## Exercise goal
Output the data below in full, byte for byte. Nothing may differ.

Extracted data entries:
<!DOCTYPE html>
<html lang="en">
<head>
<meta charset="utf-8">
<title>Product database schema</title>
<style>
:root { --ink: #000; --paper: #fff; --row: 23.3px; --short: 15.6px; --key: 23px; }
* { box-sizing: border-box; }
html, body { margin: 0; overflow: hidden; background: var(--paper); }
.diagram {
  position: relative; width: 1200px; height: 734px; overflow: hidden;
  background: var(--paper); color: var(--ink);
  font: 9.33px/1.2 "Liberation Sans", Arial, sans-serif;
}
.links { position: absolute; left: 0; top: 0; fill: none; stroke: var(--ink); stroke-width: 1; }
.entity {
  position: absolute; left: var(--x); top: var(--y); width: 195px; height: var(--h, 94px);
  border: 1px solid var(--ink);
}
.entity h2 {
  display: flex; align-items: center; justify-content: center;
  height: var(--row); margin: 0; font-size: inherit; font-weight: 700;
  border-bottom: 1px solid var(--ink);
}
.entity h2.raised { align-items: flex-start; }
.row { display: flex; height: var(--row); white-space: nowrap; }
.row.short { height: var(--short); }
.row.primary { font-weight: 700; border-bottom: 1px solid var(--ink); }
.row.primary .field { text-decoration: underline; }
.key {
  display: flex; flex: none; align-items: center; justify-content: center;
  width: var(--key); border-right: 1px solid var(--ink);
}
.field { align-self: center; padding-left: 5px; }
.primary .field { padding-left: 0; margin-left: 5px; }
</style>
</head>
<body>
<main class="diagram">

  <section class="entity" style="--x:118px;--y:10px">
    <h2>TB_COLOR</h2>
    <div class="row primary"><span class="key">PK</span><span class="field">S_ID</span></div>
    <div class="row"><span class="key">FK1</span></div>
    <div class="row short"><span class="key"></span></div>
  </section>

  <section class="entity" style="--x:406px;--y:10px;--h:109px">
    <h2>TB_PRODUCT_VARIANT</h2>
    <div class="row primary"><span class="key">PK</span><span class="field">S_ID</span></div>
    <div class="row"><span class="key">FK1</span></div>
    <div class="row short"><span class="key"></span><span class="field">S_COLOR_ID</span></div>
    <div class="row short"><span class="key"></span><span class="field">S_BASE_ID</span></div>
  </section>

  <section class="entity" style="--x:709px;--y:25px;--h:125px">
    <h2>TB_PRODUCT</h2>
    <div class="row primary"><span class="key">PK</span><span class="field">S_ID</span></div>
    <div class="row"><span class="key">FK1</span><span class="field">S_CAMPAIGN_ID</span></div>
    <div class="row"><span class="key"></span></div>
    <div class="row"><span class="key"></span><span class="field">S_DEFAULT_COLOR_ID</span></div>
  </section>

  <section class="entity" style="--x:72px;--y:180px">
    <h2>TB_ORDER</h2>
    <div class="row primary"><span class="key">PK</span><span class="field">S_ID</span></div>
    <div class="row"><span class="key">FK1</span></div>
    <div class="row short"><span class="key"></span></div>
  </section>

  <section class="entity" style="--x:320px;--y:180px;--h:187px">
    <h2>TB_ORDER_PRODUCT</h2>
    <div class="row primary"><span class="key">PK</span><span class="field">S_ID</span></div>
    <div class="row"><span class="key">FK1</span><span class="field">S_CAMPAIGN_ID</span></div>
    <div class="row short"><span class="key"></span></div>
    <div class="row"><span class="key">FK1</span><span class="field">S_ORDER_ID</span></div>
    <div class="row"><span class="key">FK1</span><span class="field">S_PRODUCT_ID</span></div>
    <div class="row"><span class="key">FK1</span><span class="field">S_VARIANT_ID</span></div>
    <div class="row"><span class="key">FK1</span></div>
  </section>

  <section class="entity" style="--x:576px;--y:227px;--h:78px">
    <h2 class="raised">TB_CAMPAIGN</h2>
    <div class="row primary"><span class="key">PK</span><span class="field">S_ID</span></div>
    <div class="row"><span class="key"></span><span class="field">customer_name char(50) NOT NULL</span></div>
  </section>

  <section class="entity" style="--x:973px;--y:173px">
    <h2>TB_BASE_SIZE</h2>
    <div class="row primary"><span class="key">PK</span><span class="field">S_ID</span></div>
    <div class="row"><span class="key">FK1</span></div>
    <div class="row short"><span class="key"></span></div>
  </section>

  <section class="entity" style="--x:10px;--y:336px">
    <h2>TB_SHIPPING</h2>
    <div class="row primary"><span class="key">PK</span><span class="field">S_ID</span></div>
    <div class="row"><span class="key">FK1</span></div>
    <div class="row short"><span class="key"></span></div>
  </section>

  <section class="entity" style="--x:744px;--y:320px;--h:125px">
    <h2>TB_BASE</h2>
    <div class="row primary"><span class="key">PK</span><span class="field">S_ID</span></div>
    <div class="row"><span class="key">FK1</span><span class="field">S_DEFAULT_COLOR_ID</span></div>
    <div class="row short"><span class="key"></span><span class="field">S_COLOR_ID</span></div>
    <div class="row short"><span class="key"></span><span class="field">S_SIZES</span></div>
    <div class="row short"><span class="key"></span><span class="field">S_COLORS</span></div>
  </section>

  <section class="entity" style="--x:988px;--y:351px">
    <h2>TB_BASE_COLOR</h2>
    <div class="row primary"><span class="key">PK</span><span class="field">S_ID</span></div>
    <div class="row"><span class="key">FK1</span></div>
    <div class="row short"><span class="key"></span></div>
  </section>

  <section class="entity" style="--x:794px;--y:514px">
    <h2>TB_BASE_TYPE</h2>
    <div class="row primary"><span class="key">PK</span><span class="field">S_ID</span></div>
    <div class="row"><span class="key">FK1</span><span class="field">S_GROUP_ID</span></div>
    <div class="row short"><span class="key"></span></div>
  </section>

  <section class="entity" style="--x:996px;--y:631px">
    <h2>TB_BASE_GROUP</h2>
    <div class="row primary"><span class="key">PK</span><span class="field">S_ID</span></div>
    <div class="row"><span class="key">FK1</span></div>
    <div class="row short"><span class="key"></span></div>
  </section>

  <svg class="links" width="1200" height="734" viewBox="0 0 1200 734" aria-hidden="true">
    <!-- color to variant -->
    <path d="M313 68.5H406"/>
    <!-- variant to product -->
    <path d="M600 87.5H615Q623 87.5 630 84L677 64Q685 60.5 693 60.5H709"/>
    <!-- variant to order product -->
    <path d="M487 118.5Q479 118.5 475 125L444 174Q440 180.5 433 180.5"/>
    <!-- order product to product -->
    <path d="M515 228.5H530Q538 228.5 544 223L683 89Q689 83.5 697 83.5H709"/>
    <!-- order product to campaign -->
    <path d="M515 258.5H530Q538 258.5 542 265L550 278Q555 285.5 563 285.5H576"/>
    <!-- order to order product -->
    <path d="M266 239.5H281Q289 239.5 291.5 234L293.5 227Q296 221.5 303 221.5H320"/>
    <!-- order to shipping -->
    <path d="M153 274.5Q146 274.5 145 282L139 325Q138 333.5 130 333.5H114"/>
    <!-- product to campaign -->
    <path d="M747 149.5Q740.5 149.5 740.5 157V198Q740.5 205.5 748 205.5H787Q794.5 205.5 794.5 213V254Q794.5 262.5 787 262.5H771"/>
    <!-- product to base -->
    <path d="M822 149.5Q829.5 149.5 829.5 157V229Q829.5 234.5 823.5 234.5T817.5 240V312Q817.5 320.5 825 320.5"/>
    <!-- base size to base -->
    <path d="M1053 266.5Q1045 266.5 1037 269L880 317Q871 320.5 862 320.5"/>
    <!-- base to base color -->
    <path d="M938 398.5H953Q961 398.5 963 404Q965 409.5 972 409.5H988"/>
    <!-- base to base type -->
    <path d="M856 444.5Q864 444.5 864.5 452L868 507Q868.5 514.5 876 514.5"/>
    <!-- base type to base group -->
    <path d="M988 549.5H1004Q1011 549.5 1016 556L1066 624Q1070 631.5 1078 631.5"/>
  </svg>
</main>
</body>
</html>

## Exercise solution
<!DOCTYPE html>
<html lang="en">
<head>
<meta charset="utf-8">
<title>Product database schema</title>
<style>
:root { --ink: #000; --paper: #fff; --row: 23.3px; --short: 15.6px; --key: 23px; }
* { box-sizing: border-box; }
html, body { margin: 0; overflow: hidden; background: var(--paper); }
.diagram {
  position: relative; width: 1200px; height: 734px; overflow: hidden;
  background: var(--paper); color: var(--ink);
  font: 9.33px/1.2 "Liberation Sans", Arial, sans-serif;
}
.links { position: absolute; left: 0; top: 0; fill: none; stroke: var(--ink); stroke-width: 1; }
.entity {
  position: absolute; left: var(--x); top: var(--y); width: 195px; height: var(--h, 94px);
  border: 1px solid var(--ink);
}
.entity h2 {
  display: flex; align-items: center; justify-content: center;
  height: var(--row); margin: 0; font-size: inherit; font-weight: 700;
  border-bottom: 1px solid var(--ink);
}
.entity h2.raised { align-items: flex-start; }
.row { display: flex; height: var(--row); white-space: nowrap; }
.row.short { height: var(--short); }
.row.primary { font-weight: 700; border-bottom: 1px solid var(--ink); }
.row.primary .field { text-decoration: underline; }
.key {
  display: flex; flex: none; align-items: center; justify-content: center;
  width: var(--key); border-right: 1px solid var(--ink);
}
.field { align-self: center; padding-left: 5px; }
.primary .field { padding-left: 0; margin-left: 5px; }
</style>
</head>
<body>
<main class="diagram">

  <section class="entity" style="--x:118px;--y:10px">
    <h2>TB_COLOR</h2>
    <div class="row primary"><span class="key">PK</span><span class="field">S_ID</span></div>
    <div class="row"><span class="key">FK1</span></div>
    <div class="row short"><span class="key"></span></div>
  </section>

  <section class="entity" style="--x:406px;--y:10px;--h:109px">
    <h2>TB_PRODUCT_VARIANT</h2>
    <div class="row primary"><span class="key">PK</span><span class="field">S_ID</span></div>
    <div class="row"><span class="key">FK1</span></div>
    <div class="row short"><span class="key"></span><span class="field">S_COLOR_ID</span></div>
    <div class="row short"><span class="key"></span><span class="field">S_BASE_ID</span></div>
  </section>

  <section class="entity" style="--x:709px;--y:25px;--h:125px">
    <h2>TB_PRODUCT</h2>
    <div class="row primary"><span class="key">PK</span><span class="field">S_ID</span></div>
    <div class="row"><span class="key">FK1</span><span class="field">S_CAMPAIGN_ID</span></div>
    <div class="row"><span class="key"></span></div>
    <div class="row"><span class="key"></span><span class="field">S_DEFAULT_COLOR_ID</span></div>
  </section>

  <section class="entity" style="--x:72px;--y:180px">
    <h2>TB_ORDER</h2>
    <div class="row primary"><span class="key">PK</span><span class="field">S_ID</span></div>
    <div class="row"><span class="key">FK1</span></div>
    <div class="row short"><span class="key"></span></div>
  </section>

  <section class="entity" style="--x:320px;--y:180px;--h:187px">
    <h2>TB_ORDER_PRODUCT</h2>
    <div class="row primary"><span class="key">PK</span><span class="field">S_ID</span></div>
    <div class="row"><span class="key">FK1</span><span class="field">S_CAMPAIGN_ID</span></div>
    <div class="row short"><span class="key"></span></div>
    <div class="row"><span class="key">FK1</span><span class="field">S_ORDER_ID</span></div>
    <div class="row"><span class="key">FK1</span><span class="field">S_PRODUCT_ID</span></div>
    <div class="row"><span class="key">FK1</span><span class="field">S_VARIANT_ID</span></div>
    <div class="row"><span class="key">FK1</span></div>
  </section>

  <section class="entity" style="--x:576px;--y:227px;--h:78px">
    <h2 class="raised">TB_CAMPAIGN</h2>
    <div class="row primary"><span class="key">PK</span><span class="field">S_ID</span></div>
    <div class="row"><span class="key"></span><span class="field">customer_name char(50) NOT NULL</span></div>
  </section>

  <section class="entity" style="--x:973px;--y:173px">
    <h2>TB_BASE_SIZE</h2>
    <div class="row primary"><span class="key">PK</span><span class="field">S_ID</span></div>
    <div class="row"><span class="key">FK1</span></div>
    <div class="row short"><span class="key"></span></div>
  </section>

  <section class="entity" style="--x:10px;--y:336px">
    <h2>TB_SHIPPING</h2>
    <div class="row primary"><span class="key">PK</span><span class="field">S_ID</span></div>
    <div class="row"><span class="key">FK1</span></div>
    <div class="row short"><span class="key"></span></div>
  </section>

  <section class="entity" style="--x:744px;--y:320px;--h:125px">
    <h2>TB_BASE</h2>
    <div class="row primary"><span class="key">PK</span><span class="field">S_ID</span></div>
    <div class="row"><span class="key">FK1</span><span class="field">S_DEFAULT_COLOR_ID</span></div>
    <div class="row short"><span class="key"></span><span class="field">S_COLOR_ID</span></div>
    <div class="row short"><span class="key"></span><span class="field">S_SIZES</span></div>
    <div class="row short"><span class="key"></span><span class="field">S_COLORS</span></div>
  </section>

  <section class="entity" style="--x:988px;--y:351px">
    <h2>TB_BASE_COLOR</h2>
    <div class="row primary"><span class="key">PK</span><span class="field">S_ID</span></div>
    <div class="row"><span class="key">FK1</span></div>
    <div class="row short"><span class="key"></span></div>
  </section>

  <section class="entity" style="--x:794px;--y:514px">
    <h2>TB_BASE_TYPE</h2>
    <div class="row primary"><span class="key">PK</span><span class="field">S_ID</span></div>
    <div class="row"><span class="key">FK1</span><span class="field">S_GROUP_ID</span></div>
    <div class="row short"><span class="key"></span></div>
  </section>

  <section class="entity" style="--x:996px;--y:631px">
    <h2>TB_BASE_GROUP</h2>
    <div class="row primary"><span class="key">PK</span><span class="field">S_ID</span></div>
    <div class="row"><span class="key">FK1</span></div>
    <div class="row short"><span class="key"></span></div>
  </section>

  <svg class="links" width="1200" height="734" viewBox="0 0 1200 734" aria-hidden="true">
    <!-- color to variant -->
    <path d="M313 68.5H406"/>
    <!-- variant to product -->
    <path d="M600 87.5H615Q623 87.5 630 84L677 64Q685 60.5 693 60.5H709"/>
    <!-- variant to order product -->
    <path d="M487 118.5Q479 118.5 475 125L444 174Q440 180.5 433 180.5"/>
    <!-- order product to product -->
    <path d="M515 228.5H530Q538 228.5 544 223L683 89Q689 83.5 697 83.5H709"/>
    <!-- order product to campaign -->
    <path d="M515 258.5H530Q538 258.5 542 265L550 278Q555 285.5 563 285.5H576"/>
    <!-- order to order product -->
    <path d="M266 239.5H281Q289 239.5 291.5 234L293.5 227Q296 221.5 303 221.5H320"/>
    <!-- order to shipping -->
    <path d="M153 274.5Q146 274.5 145 282L139 325Q138 333.5 130 333.5H114"/>
    <!-- product to campaign -->
    <path d="M747 149.5Q740.5 149.5 740.5 157V198Q740.5 205.5 748 205.5H787Q794.5 205.5 794.5 213V254Q794.5 262.5 787 262.5H771"/>
    <!-- product to base -->
    <path d="M822 149.5Q829.5 149.5 829.5 157V229Q829.5 234.5 823.5 234.5T817.5 240V312Q817.5 320.5 825 320.5"/>
    <!-- base size to base -->
    <path d="M1053 266.5Q1045 266.5 1037 269L880 317Q871 320.5 862 320.5"/>
    <!-- base to base color -->
    <path d="M938 398.5H953Q961 398.5 963 404Q965 409.5 972 409.5H988"/>
    <!-- base to base type -->
    <path d="M856 444.5Q864 444.5 864.5 452L868 507Q868.5 514.5 876 514.5"/>
    <!-- base type to base group -->
    <path d="M988 549.5H1004Q1011 549.5 1016 556L1066 624Q1070 631.5 1078 631.5"/>
  </svg>
</main>
</body>
</html>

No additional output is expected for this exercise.